- _TASK STATEMENT_: From the entries below, report how many lines contain the string "opacity". Only the number is wanted.

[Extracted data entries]
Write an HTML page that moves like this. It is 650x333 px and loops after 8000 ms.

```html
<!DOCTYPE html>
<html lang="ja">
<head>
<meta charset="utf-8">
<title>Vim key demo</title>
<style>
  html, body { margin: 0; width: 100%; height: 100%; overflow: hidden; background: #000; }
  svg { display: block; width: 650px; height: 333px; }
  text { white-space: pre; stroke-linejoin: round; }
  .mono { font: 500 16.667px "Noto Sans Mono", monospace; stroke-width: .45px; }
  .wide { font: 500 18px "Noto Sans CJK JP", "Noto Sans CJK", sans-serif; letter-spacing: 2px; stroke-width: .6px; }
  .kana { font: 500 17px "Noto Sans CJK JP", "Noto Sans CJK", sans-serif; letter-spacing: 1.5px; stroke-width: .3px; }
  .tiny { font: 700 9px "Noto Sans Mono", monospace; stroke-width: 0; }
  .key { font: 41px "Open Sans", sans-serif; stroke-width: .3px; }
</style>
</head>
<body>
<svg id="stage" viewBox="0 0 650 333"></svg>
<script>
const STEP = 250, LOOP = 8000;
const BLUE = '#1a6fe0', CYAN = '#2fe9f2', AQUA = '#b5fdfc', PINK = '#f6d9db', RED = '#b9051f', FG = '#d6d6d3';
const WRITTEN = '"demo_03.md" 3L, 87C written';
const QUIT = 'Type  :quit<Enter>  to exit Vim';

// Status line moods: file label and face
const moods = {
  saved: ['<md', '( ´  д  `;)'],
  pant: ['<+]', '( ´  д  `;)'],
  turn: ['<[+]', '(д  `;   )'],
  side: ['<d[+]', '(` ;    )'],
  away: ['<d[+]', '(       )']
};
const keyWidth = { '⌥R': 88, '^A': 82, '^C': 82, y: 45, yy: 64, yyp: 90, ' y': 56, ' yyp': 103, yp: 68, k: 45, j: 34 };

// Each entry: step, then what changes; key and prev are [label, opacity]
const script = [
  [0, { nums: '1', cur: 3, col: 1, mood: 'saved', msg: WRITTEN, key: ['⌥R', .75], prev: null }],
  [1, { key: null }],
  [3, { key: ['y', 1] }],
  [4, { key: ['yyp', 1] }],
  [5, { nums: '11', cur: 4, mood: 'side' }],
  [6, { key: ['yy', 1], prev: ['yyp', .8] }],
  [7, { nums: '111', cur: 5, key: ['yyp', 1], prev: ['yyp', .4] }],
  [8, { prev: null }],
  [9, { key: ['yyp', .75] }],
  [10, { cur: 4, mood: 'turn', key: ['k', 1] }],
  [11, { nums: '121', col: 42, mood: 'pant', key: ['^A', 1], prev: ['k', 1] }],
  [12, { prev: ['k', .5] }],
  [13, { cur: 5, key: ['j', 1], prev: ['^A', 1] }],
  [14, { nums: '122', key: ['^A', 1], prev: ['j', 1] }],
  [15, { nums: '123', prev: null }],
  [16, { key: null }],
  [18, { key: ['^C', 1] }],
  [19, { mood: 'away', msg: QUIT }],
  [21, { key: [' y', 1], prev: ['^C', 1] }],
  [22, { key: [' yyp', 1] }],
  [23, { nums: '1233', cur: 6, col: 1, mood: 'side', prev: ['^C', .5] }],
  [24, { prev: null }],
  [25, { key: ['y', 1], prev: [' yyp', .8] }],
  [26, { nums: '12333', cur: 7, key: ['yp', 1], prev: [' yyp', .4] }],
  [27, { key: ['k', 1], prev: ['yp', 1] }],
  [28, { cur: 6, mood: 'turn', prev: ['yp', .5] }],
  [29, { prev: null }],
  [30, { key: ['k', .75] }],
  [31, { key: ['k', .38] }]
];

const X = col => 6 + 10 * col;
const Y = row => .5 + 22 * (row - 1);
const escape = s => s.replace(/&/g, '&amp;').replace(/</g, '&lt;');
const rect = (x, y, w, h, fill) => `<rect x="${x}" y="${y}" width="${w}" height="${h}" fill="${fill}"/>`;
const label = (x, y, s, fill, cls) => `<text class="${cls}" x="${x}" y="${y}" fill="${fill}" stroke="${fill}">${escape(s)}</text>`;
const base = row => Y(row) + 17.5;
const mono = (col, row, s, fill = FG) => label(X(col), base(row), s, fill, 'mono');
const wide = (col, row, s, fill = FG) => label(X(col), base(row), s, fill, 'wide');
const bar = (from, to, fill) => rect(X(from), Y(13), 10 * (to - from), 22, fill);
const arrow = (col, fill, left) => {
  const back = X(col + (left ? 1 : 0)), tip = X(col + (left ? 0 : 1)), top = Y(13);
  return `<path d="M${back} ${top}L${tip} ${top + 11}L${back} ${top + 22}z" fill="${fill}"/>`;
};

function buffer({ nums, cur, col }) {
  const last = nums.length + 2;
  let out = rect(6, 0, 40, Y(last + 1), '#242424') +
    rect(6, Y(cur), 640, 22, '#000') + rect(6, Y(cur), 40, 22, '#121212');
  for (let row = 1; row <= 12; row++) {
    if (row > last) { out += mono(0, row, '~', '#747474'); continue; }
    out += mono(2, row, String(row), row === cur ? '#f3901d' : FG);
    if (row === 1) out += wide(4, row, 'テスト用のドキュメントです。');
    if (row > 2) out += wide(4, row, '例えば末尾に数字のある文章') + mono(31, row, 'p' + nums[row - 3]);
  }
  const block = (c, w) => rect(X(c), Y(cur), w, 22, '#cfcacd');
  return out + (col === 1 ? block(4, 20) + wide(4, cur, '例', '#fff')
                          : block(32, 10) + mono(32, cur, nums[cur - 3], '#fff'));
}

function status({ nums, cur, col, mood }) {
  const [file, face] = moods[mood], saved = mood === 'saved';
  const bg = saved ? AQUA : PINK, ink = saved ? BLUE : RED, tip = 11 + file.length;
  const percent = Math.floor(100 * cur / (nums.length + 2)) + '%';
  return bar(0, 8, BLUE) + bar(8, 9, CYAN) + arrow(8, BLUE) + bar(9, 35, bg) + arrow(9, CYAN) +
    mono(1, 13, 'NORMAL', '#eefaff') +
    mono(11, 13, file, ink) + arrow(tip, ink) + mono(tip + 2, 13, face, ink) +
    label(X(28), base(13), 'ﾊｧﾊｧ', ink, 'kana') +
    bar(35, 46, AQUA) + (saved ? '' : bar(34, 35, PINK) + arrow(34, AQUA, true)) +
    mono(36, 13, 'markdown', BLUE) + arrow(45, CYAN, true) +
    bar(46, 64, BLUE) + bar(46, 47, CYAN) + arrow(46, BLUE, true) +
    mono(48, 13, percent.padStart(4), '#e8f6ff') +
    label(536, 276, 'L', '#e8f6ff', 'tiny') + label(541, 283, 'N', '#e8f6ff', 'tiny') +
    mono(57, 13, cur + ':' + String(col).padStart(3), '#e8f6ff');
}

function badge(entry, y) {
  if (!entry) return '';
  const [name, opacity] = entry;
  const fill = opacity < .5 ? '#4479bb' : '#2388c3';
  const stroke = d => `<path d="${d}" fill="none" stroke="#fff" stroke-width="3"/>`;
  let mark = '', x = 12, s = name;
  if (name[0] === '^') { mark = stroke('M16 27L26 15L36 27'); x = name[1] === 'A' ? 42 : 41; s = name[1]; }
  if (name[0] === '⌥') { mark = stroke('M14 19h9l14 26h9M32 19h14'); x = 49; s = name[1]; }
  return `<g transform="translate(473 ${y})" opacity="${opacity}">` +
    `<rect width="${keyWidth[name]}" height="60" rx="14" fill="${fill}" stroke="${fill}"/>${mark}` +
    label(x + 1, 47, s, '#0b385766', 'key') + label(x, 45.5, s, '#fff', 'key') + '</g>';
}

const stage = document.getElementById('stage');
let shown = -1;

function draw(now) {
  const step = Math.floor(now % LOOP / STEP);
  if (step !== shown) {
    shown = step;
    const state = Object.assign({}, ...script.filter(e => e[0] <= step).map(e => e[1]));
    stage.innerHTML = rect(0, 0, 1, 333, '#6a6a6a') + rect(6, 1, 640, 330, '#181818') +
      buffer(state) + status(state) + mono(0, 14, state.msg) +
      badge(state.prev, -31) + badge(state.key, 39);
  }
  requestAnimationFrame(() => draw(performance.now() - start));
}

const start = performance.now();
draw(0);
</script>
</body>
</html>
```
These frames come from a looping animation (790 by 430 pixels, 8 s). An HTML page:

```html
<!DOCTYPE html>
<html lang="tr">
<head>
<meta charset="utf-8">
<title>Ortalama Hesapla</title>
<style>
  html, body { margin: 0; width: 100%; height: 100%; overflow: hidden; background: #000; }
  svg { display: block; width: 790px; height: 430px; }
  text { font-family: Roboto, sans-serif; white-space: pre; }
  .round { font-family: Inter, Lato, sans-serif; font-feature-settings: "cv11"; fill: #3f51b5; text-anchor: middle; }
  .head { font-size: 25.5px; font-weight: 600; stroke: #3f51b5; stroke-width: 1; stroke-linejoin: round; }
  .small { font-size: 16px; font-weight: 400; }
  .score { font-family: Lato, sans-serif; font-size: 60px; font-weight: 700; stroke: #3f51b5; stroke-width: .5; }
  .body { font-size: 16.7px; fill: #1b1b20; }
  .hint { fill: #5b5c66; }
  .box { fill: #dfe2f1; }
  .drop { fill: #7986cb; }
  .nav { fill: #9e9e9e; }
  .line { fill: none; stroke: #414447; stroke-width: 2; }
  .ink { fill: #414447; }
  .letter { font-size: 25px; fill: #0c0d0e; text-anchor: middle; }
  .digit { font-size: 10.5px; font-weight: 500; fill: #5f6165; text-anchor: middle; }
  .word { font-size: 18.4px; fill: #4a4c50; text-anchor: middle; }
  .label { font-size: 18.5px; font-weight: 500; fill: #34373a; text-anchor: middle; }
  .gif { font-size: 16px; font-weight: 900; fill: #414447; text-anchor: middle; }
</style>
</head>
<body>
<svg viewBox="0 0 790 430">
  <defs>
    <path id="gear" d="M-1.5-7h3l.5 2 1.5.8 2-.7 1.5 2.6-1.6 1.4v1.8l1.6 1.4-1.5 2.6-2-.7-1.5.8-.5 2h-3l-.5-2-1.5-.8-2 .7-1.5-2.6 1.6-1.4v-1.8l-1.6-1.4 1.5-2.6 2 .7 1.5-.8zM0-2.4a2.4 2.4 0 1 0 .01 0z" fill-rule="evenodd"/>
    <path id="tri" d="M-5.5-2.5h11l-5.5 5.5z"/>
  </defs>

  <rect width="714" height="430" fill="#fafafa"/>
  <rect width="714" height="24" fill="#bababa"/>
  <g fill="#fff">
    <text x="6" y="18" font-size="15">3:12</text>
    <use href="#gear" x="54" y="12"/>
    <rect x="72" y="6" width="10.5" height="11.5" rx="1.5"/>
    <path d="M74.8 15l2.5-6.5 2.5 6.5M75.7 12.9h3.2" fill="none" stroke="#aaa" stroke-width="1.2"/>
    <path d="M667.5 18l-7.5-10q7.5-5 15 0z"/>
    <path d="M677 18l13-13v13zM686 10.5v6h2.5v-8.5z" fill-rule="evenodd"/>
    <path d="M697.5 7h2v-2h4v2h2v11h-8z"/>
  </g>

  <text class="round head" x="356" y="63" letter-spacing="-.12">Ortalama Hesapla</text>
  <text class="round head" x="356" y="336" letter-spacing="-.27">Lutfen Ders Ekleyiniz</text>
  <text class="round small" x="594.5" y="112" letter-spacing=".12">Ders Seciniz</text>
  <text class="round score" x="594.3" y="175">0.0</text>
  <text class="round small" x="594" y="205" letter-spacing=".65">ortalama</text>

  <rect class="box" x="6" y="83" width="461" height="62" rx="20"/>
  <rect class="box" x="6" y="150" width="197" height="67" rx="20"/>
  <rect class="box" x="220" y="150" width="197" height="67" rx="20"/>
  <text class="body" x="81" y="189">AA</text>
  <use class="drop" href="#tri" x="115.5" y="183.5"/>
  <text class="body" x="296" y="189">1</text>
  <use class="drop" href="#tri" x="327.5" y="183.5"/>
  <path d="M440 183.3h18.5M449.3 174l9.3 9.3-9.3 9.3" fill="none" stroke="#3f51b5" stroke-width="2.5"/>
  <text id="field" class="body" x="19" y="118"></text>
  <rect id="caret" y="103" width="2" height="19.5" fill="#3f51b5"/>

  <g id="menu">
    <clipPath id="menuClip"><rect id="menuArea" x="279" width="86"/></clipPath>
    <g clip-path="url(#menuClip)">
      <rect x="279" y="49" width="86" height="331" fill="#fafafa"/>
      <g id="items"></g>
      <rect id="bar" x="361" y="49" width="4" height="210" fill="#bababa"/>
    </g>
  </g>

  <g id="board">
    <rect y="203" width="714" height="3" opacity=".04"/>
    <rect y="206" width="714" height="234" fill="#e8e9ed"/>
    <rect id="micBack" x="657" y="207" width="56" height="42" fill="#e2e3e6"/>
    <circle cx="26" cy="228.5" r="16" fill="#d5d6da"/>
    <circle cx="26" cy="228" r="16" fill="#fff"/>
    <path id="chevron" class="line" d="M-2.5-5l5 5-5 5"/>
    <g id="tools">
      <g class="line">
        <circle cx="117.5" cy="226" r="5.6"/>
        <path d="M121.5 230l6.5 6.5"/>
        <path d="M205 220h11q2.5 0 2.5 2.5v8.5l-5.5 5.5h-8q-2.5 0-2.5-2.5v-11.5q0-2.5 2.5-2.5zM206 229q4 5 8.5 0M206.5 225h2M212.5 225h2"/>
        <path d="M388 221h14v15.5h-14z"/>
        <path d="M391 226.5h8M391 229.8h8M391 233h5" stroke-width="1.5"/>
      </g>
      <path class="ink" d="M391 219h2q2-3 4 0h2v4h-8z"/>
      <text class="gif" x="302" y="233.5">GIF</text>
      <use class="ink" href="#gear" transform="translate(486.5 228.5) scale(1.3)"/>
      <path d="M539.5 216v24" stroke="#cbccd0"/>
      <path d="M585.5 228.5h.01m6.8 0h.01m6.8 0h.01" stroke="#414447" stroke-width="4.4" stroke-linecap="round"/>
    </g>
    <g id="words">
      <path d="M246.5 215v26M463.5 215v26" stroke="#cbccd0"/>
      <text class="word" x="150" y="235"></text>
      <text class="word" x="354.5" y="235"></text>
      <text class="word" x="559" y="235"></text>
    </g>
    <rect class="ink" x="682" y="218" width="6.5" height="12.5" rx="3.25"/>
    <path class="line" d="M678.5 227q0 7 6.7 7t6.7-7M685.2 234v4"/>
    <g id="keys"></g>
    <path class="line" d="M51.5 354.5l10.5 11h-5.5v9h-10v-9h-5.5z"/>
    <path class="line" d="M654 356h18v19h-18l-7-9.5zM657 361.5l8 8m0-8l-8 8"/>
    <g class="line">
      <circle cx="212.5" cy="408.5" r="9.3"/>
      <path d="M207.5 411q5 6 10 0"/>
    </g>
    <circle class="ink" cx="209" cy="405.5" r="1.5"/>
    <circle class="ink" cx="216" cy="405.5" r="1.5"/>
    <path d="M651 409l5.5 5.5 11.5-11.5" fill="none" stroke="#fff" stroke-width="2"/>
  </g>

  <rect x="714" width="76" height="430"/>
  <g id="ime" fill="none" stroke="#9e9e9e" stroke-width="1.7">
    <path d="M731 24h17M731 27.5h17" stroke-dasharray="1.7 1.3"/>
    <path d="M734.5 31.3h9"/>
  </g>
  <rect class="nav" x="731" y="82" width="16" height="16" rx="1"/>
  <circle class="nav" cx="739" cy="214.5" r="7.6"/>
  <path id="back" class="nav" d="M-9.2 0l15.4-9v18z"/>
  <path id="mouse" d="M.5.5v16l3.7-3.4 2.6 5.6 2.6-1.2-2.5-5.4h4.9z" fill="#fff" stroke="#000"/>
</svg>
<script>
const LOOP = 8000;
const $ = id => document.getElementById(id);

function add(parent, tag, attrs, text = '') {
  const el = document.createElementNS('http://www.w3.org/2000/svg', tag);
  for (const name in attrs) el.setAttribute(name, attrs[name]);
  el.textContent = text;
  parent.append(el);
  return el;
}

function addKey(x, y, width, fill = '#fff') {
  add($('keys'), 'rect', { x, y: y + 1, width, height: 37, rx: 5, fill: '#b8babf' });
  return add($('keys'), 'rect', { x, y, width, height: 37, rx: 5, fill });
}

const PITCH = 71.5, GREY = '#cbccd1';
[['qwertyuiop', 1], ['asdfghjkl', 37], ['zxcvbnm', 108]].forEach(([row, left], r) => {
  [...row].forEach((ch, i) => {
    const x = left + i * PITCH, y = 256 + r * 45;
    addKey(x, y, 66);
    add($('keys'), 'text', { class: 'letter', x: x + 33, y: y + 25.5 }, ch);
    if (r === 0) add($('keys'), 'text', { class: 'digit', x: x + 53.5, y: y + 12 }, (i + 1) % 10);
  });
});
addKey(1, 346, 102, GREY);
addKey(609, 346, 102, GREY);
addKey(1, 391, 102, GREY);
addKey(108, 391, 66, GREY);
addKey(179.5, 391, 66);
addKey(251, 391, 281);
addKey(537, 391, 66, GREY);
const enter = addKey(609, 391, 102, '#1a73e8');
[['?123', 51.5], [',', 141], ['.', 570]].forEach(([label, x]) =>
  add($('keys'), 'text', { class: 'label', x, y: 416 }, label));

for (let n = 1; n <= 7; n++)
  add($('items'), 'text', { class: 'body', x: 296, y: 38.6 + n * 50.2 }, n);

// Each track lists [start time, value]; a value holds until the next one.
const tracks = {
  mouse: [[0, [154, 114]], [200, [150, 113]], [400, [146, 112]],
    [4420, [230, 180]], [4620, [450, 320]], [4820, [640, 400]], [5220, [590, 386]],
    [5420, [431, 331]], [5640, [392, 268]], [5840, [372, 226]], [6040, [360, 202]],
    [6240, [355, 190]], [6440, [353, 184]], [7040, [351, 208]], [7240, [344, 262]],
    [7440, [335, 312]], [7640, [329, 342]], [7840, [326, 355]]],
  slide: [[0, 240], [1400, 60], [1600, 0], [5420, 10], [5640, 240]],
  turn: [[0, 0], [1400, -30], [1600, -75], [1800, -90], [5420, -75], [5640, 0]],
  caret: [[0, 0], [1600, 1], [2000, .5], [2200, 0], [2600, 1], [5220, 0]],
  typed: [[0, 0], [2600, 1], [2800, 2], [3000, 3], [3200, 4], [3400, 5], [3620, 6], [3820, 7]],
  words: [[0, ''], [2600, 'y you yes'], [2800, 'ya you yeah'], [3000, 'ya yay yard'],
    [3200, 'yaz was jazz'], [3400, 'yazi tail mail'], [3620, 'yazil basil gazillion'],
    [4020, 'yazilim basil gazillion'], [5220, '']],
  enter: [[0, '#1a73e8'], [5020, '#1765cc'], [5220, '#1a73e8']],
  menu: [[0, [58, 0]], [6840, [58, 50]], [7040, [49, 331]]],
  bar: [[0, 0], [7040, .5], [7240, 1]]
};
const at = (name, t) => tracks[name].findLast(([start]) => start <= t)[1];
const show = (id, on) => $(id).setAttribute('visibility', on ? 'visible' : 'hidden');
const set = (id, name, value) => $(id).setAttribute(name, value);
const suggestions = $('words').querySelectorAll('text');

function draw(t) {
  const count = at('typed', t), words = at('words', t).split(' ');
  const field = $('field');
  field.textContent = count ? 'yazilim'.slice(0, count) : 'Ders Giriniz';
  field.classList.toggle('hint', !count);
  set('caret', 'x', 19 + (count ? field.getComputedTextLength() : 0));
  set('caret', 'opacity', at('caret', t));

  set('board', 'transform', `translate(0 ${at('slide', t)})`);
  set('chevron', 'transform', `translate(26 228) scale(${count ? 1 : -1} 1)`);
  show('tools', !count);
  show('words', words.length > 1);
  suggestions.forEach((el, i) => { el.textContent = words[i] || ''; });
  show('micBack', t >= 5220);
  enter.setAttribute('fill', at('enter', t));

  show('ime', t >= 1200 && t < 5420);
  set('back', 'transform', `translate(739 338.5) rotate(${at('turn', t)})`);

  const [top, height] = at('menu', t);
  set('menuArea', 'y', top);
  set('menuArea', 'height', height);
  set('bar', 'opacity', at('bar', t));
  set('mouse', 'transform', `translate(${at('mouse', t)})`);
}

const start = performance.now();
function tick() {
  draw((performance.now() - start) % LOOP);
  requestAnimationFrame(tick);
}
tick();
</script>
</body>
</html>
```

- _ANSWER TO THIS TASK_: 7